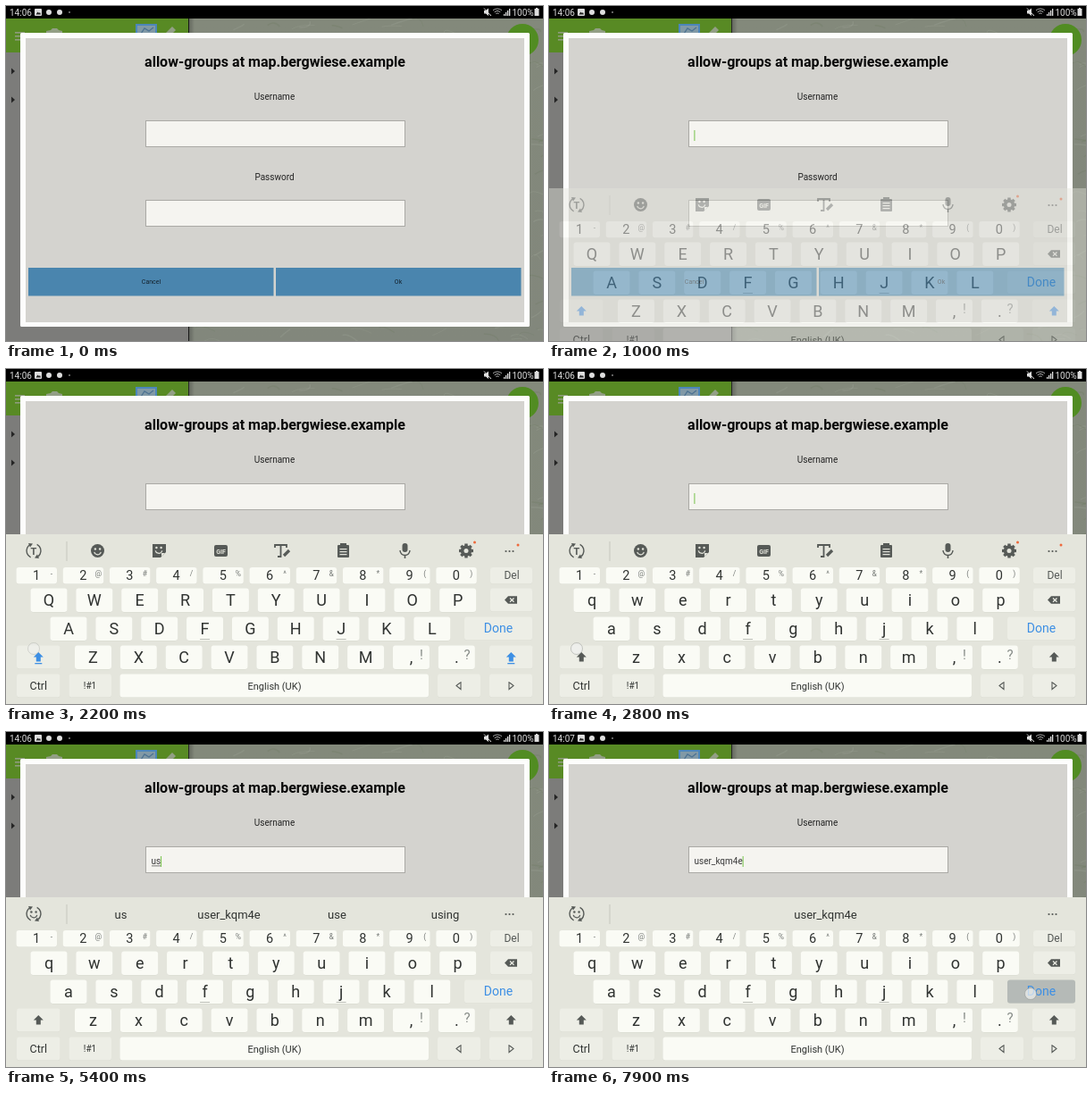
Animation, 601 px wide and 375 px high, one loop 8000 ms. Source, as an HTML page with a canvas:

```html
<!DOCTYPE html>
<html lang="en">
<head>
<meta charset="utf-8">
<title>Sign-in on a tablet</title>
<style>
  html, body { margin: 0; width: 100%; height: 100%; overflow: hidden; background: #000; }
  canvas { position: absolute; left: 0; top: 0; }
</style>
</head>
<body>
<canvas id="page" width="601" height="375"></canvas>
<canvas id="keys" width="601" height="375"></canvas>
<script>
const LOOP = 8000, STEP = 100;
const HOST = 'map.bergwiese.example', USER = 'user_kqm4e';
const INK = '#303331', ICON = '#565a57', BLUE = '#3d8fe4', RED = '#ee6a3c';
const KEY = '#fafbf5', SOFT = '#edeee6', PANEL = '#e4e5dc', HELD = '#b5bab7';

const keyLayer = document.getElementById('keys');
const pageCtx = document.getElementById('page').getContext('2d');
const keyCtx = keyLayer.getContext('2d');
let g = pageCtx;

// drawing helpers
function rect(x, y, w, h, fill) { g.fillStyle = fill; g.fillRect(x, y, w, h); }
function round(x, y, w, h, r, fill) {
  g.fillStyle = fill; g.beginPath(); g.roundRect(x, y, w, h, r); g.fill();
}
function disc(x, y, r, fill) {
  g.fillStyle = fill; g.beginPath(); g.arc(x, y, r, 0, 7); g.fill();
}
function poly(points, fill) {
  g.fillStyle = fill; g.beginPath();
  points.forEach(([x, y]) => g.lineTo(x, y));
  g.closePath(); g.fill();
}
function line(points, color, width = 1) {
  g.strokeStyle = color; g.lineWidth = width; g.beginPath();
  points.forEach(([x, y]) => g.lineTo(x, y));
  g.stroke();
}
function arc(x, y, r, from, to, color, width = 1.4) {
  g.strokeStyle = color; g.lineWidth = width;
  g.beginPath(); g.arc(x, y, r, from, to); g.stroke();
}
function label(s, x, y, size, color = INK, align = 'center', weight = 400) {
  g.font = `${weight} ${size}px Roboto, sans-serif`;
  g.textAlign = align; g.textBaseline = 'alphabetic';
  g.fillStyle = color; g.fillText(s, x, y);
}
function random(seed) {
  return () => (seed = (seed * 16807) % 2147483647) / 2147483647;
}

// timeline
const caretOn = [[700, 1100], [1600, 2100], [2600, 3100], [3500, 4000],
  [4500, 5000], [5400, 6200], [6600, 7100], [7600, LOOP]];
const touches = [
  [500, 700, 180, 139], [2100, 2400, 31, 313], [2600, 3100, 31, 313],
  [3700, 4100, 353, 259], [4700, 5000, 117, 284], [5500, 5800, 253, 204],
  [6500, 6900, 559.5, 263], [7800, 8200, 539, 293]
];
const within = (t, [from, to]) => t >= from && t < to;
function typed(t) {
  if (t < 3800) return '';
  if (t < 4800) return 'u';
  if (t < 5700) return 'us';
  return t < 6600 ? USER + ' ' : USER;
}
function suggestions(t) {
  if (t < 4100) return null;
  if (t < 5000) return ['u', USER, 'you', 'up'];
  if (t < 5700) return ['us', USER, 'use', 'using'];
  return t < 6600 ? ['is', 'the', 'in', 'and'] : [USER];
}

// page behind the keyboard
function drawMap() {
  const fade = g.createLinearGradient(0, 14, 0, 375);
  fade.addColorStop(0, '#83897b'); fade.addColorStop(1, '#82877c');
  rect(205, 14, 396, 361, fade);
  const rnd = random(77);
  for (let i = 0; i < 46; i++) {
    const right = i % 2;
    const x = right ? 583 + rnd() * 18 : 210 + rnd() * 380;
    const y = right ? 60 + rnd() * 310 : i % 4 ? 14 + rnd() * 16 : 360 + rnd() * 15;
    g.strokeStyle = i % 3 ? 'rgba(160,167,152,.3)' : 'rgba(108,122,96,.3)';
    g.lineWidth = .6 + rnd();
    g.beginPath(); g.moveTo(x, y);
    g.quadraticCurveTo(x + rnd() * 16, y - 8 + rnd() * 8, x + 10 + rnd() * 16, y - 9 + rnd() * 18);
    g.stroke();
  }
}
function drawApp() {
  drawMap();
  const shade = g.createLinearGradient(204, 0, 211, 0);
  shade.addColorStop(0, 'rgba(40,40,40,.4)'); shade.addColorStop(1, 'rgba(40,40,40,0)');
  rect(204, 14, 7, 361, shade);
  rect(0, 14, 204, 361, '#7c7c7a');
  rect(0, 14, 204, 38, '#588a24');
  for (const y of [29, 33, 37]) rect(10, y, 11, 1.6, '#8d9c7c');
  poly([[45, 31], [45, 28], [50, 27], [52, 25], [57, 25], [59, 27], [63, 28], [63, 31]], '#939f86');
  rect(145, 20, 24, 12, '#4c86ba');
  rect(147, 22, 20, 10, '#8199a6');
  line([[151, 31], [155, 25], [160, 28], [165, 24]], '#4c7292', 1.3);
  poly([[178, 31], [186, 23], [190, 27], [186, 31]], '#939f86');
  for (const y of [73, 105]) poly([[6, y - 3.5], [10, y], [6, y + 3.5]], '#252525');
  disc(578, 38, 18, '#518c22');
}
function drawStatus(t) {
  const pale = '#dedede';
  rect(0, 0, 601, 14, '#000');
  label(t < 7800 ? '14:06' : '14:07', 4, 10.5, 10, pale, 'left');
  round(32, 3, 8, 8, 1, pale);
  poly([[33.5, 9.5], [35.5, 6.5], [37, 8], [38, 7], [39, 9.5]], '#222');
  disc(48, 7, 3, pale);
  disc(60, 7, 3, pale);
  disc(71, 7, .8, pale);
  poly([[535, 5], [537, 5], [540, 2.5], [540, 11], [537, 8.5], [535, 8.5]], pale);
  line([[535, 2.5], [543, 11]], pale);
  for (const r of [2.5, 5, 7.5]) arc(550, 10.5, r, -2.3, -.85, '#aaa', 1);
  for (let i = 0; i < 4; i++) rect(557 + i * 2, 9 - i * 2, 1.3, 2 + i * 2, pale);
  label('100%', 566.5, 10.5, 10, pale, 'left');
  rect(591.5, 3, 5, 8, pale);
  rect(593, 2, 2, 1, pale);
}
function drawField(y) {
  rect(156, y, 291, 30, '#aaa9a5');
  rect(157, y + 1, 289, 28, '#f5f4f0');
}
function drawDialog(t) {
  round(16, 30, 570, 329, 1.5, '#fdfdfc');
  rect(22, 36, 558, 318, '#d4d3cf');
  label('allow-groups at ' + HOST, 301, 68, 16, '#080808', 'center', 700);
  label('Username', 300.5, 105, 10, '#222');
  label('Password', 300.5, 195, 10, '#222');
  drawField(128);
  drawField(217);
  [[25, 'Cancel', 162.5], [302, 'Ok', 439]].forEach(([x, name, mid]) => {
    rect(x, 293, 274.5, 31.5, '#4a85ae');
    label(name, mid, 311, 7, '#14222c');
  });
  const text = typed(t);
  label(text, 162.5, 148, 10, '#3a3a3a', 'left');
  const width = g.measureText(text).width;
  if (text && t < 5700) rect(163, 149.5, width - .5, .8, '#555');
  if (caretOn.some(span => within(t, span))) {
    rect(162.4 + width, 139, 1, 12, '#78c44c');
  }
}

// keyboard
function swirl() {
  arc(31, 203.5, 8, 2.0, 4.1, ICON);
  arc(31, 203.5, 8, -1.1, 1.0, ICON);
  poly([[25, 195], [30, 195.5], [27, 199.5]], ICON);
  poly([[37, 212], [32, 211.5], [35, 207.5]], ICON);
}
function smile(x, y, color) {
  disc(x - 2.6, y - 2, 1.2, color);
  disc(x + 2.6, y - 2, 1.2, color);
  arc(x, y + .5, 3.8, .2, 2.94, color, 1.3);
}
function drawTools() {
  swirl();
  label('T', 31, 208, 11, ICON, 'center', 700);
  disc(102.5, 203.5, 7.5, ICON);
  smile(102.5, 203.5, PANEL);
  poly([[164, 196], [179, 196], [179, 205], [173, 211], [164, 211]], ICON);
  poly([[174, 210], [174, 206], [178, 206]], PANEL);
  smile(171, 202, PANEL);
  round(233, 197, 15, 13, 2, ICON);
  label('GIF', 240.5, 206.5, 7, PANEL, 'center', 700);
  line([[301, 200], [301, 197], [314, 197], [314, 200]], ICON, 1.8);
  line([[307.5, 197], [307.5, 210], [304, 210]], ICON, 1.8);
  line([[311, 209], [317, 203]], ICON, 3.2);
  round(371, 197, 13, 14, 1, ICON);
  rect(374, 195, 7, 4, ICON);
  for (const y of [201, 204, 207]) rect(373.5, y, 8, 1.2, PANEL);
  round(443.5, 195, 6, 10, 3, ICON);
  arc(446.5, 203, 5.5, 0, Math.PI, ICON);
  rect(445.7, 208, 1.6, 4, ICON);
  for (let i = 0; i < 8; i++) {
    const a = i * Math.PI / 4, c = Math.cos(a), s = Math.sin(a);
    line([[515 + c * 4, 203.5 + s * 4], [515 + c * 8, 203.5 + s * 8]], ICON, 3.4);
  }
  disc(515, 203.5, 6.2, ICON);
  disc(515, 203.5, 2.5, PANEL);
  disc(524.5, 194, 1.5, RED);
  disc(573, 197, 1.5, RED);
}
function drawStrip(t) {
  const words = suggestions(t);
  if (words) {
    swirl();
    smile(31, 203.5, ICON);
    words.forEach((word, i) =>
      label(word, words.length > 1 ? 128.5 + i * 121 : 309.5, 208.5, 13));
  } else drawTools();
  rect(67.5, 193, 1, 22, '#c5c7be');
  for (const x of [559.5, 563.5, 567.5]) disc(x, 204, 1.1, ICON);
}
function key(x, y, w, h, fill) {
  round(x, y + .6, w, h, 3, '#d8d9d0');
  round(x, y, w, h, 3, fill);
}
function letterRow(letters, mid, y, upper) {
  [...letters].forEach((c, i) => {
    const x = mid + i * 50.85;
    key(x - 20.5, y, 41, 26.5, KEY);
    label(upper ? c.toUpperCase() : c, x, y + 19.5, 18);
    if (c === 'f' || c === 'j') rect(x - 5.5, y + 24.5, 11, 1, '#bdbfb8');
  });
}
function drawShift(x, t) {
  const held = within(t, [2100, 2200]) || within(t, [2600, 2700]);
  const color = t < 2700 ? BLUE : ICON;
  key(x, 309.5, 48.5, 26, held ? HELD : SOFT);
  const m = x + 24.3;
  poly([[m, 317], [m + 5.5, 322.5], [m + 2.5, 322.5], [m + 2.5, 327.5],
    [m - 2.5, 327.5], [m - 2.5, 322.5], [m - 5.5, 322.5]], color);
  if (within(t, [2200, 2700])) rect(m - 4, 329, 8, 1.3, BLUE);
}
function drawKeyboard(t) {
  const upper = t < 2700;
  rect(0, 185, 601, 190, PANEL);
  drawStrip(t);
  [...'1234567890'].forEach((c, i) => {
    const x = 11.5 + i * 52.2;
    key(x, 222, 45.5, 18.5, KEY);
    label(c, x + 22.5, 236, 14.5);
    label('-@#/%^&*()'[i], x + 39.5, 232, 8.5, '#777b78');
  });
  key(542, 222, 47, 18.5, SOFT);
  label('Del', 566, 235, 12, ICON);

  letterRow('qwertyuiop', 48, 245.5, upper);
  key(542, 245.5, 47, 26, within(t, [6500, 6700]) ? HELD : SOFT);
  poly([[558, 258.5], [562, 254.3], [572, 254.3], [572, 262.7], [562, 262.7]], ICON);
  line([[564, 256.5], [568.5, 260.7]], SOFT, 1.2);
  line([[568.5, 256.5], [564, 260.7]], SOFT, 1.2);

  letterRow('asdfghjkl', 70, 277.5, upper);
  key(513, 277.5, 76, 26, t >= 7800 ? HELD : SOFT);
  label('Done', 551, 295, 14, BLUE);

  drawShift(12, t);
  letterRow('zxcvbnm,.', 97.5, 309.5, upper);
  label('!', 465, 325, 15, '#858a86');
  label('?', 516, 325, 15, '#858a86');
  drawShift(541, t);

  key(12, 341.5, 48.5, 26, SOFT);
  label('Ctrl', 36.3, 358.5, 12.5);
  key(70.5, 341.5, 47.5, 26, SOFT);
  label('!#1', 94, 358, 10);
  key(127.5, 341.5, 345.5, 26, KEY);
  label('English (UK)', 300.5, 358.5, 11);
  [[483, -1], [541, 1]].forEach(([x, dir]) => {
    key(x, 341.5, 48, 26, SOFT);
    const m = x + 24;
    line([[m - 2 * dir, 350.5], [m + 3 * dir, 354.5], [m - 2 * dir, 358.5],
      [m - 2 * dir, 350]], ICON, 1.1);
  });
}

function drawTouch(t) {
  touches.filter(span => within(t, span)).forEach(([, end, x, y]) => {
    g.globalAlpha = Math.min(1, (end - t) / 300);
    disc(x, y, 6.5, 'rgba(238,240,238,.72)');
    arc(x, y, 6.5, 0, 7, 'rgba(130,134,130,.5)', .8);
    g.globalAlpha = 1;
  });
}

function render(now) {
  const t = Math.floor((now % LOOP) / STEP) * STEP;
  g = pageCtx;
  drawApp();
  drawStatus(t);
  drawDialog(t);
  if (t < 900) drawTouch(t);

  // the keyboard slides up while it fades in
  const rise = Math.max(0, Math.min(1, (t - 880) / 220));
  keyLayer.style.opacity = t < 900 ? 0 : rise ** 1.4;
  keyLayer.style.transform = `translateY(${Math.round(42 * (1 - rise))}px)`;
  g = keyCtx;
  g.clearRect(0, 0, 601, 375);
  drawKeyboard(t);
  if (t >= 900) drawTouch(t);
}

const start = performance.now();
function tick() {
  render(performance.now() - start);
  requestAnimationFrame(tick);
}
tick();
</script>
</body>
</html>
```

——————————

▶ _To do_
A single number is the whole answer: how many lines in the listing contain "fillStyle"?

▶ _The answer_
5